ACS Messaging was born out of the design of the new bboard. One thing we discovered when researching requirements for bboard and discussion software in general was that there are a variety of ways one may wish to structure and organize threads of messages e.g. in discrete forums with tagged categories, attached to other user objects annotated with user ratings, etc.,. Our design addressed this by separating the store of messages from the organizational data model and any user interfaces.ACS Messaging is this separate layer. Built atop the content repository, it provides the storage and retrieval of messages. We take messages to be objects that consist of a sender (an ACS party), a text body, an optional reference to a parent message, optional file attachments, and some miscellaneous auditing data.With these constraining set of semantics, we can build a library of component functionality to operate on messages. For example: code that displays a message, forwards a message, compiles a set of messages into a digest, displays a specific attachment, etc., This functionality can then be reused across messaging applications such as bboard, webmail, and general comments. We can maintain user preferences on HTML vs. text email, inline attachments vs. URLs across the system, and have simple procedures that do the right thing when sending email. Another example: if we built the IMAP server functionality 3.4 webmail provides against acs-messaging, then bboard forums, pages of comments, and webmail folders could be viewed uniformly through your email client. The IMAP mapping isn't quite trivial, but you can see the idea.To reiterate, if applications are storing the same sort of data (a text-ish messages with optional attachments and replies), they should store them the same way. Then code from particular applications can possibly be refactored into generic functionality.spam/general alerts/etc isn't meant to be replaced by ACS Messaging, at least not with what is there currently. Currently it is just a store; but we intend it to be the canonical store for messages that need to be stored in the database. If messages are automatically generated from other user objects, they might need to be queue'd up or archived in the RDBMS. If so this should be done in the acs-messaging tables. We can implement the generic incoming email system by stashing messages in acs-messaging, then dispatching the message id to package specific code for processing.Currently (11/2000), ACS Messaging is very slim; it just supports bboard. We intend to add attachments (most likely implemented as content repository items that are children of the message), extensible headers (just like the webmail datamodel), and versioning as provided by the content repository.
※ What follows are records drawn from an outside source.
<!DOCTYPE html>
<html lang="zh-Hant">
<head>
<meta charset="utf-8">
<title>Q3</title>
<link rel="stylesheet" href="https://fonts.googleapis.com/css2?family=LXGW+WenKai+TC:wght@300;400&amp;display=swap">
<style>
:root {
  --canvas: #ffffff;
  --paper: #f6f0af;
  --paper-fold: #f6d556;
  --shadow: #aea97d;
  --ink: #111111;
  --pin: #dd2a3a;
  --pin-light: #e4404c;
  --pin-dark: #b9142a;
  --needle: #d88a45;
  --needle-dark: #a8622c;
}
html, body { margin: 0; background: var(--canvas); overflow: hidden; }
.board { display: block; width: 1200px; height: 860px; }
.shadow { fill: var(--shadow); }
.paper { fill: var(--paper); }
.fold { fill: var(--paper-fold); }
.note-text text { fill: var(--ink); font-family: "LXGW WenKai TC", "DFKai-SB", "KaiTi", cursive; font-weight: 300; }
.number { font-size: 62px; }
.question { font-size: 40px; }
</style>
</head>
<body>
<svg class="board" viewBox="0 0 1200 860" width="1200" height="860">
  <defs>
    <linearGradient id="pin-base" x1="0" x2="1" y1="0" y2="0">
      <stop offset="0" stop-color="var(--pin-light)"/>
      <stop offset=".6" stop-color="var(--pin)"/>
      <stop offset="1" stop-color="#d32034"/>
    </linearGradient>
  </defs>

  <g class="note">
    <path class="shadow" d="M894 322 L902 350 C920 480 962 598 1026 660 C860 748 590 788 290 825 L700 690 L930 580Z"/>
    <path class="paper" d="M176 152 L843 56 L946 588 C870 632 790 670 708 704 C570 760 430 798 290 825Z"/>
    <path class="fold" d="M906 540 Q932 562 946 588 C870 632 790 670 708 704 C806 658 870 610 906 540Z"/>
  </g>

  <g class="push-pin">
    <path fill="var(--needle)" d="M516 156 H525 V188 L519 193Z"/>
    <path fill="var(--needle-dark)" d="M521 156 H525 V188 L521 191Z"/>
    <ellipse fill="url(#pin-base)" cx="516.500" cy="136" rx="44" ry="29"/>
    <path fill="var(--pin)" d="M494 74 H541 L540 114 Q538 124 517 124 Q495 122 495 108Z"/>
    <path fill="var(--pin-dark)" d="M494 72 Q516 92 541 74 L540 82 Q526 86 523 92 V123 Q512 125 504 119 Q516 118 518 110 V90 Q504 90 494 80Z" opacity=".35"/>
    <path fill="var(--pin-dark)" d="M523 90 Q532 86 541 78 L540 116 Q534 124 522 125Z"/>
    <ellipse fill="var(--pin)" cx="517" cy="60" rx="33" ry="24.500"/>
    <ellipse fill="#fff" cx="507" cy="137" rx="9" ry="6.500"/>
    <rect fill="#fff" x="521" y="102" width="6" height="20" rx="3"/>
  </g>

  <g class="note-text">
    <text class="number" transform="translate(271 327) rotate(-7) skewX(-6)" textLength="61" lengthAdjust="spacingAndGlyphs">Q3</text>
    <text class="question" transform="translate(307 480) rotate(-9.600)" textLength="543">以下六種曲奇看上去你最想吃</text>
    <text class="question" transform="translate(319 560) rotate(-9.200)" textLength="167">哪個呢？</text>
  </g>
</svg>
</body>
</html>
ACS Messaging provides the acs_messages_all view as the primary mechanism for message queries.

create or replace view acs_messages_all as
    select m.message_id, m.reply_to, o.context_id, r.title, r.publish_date,
           r.mime_type, r.content, o.creation_user
ACS Messaging provides the PL/SQL function to add new messages.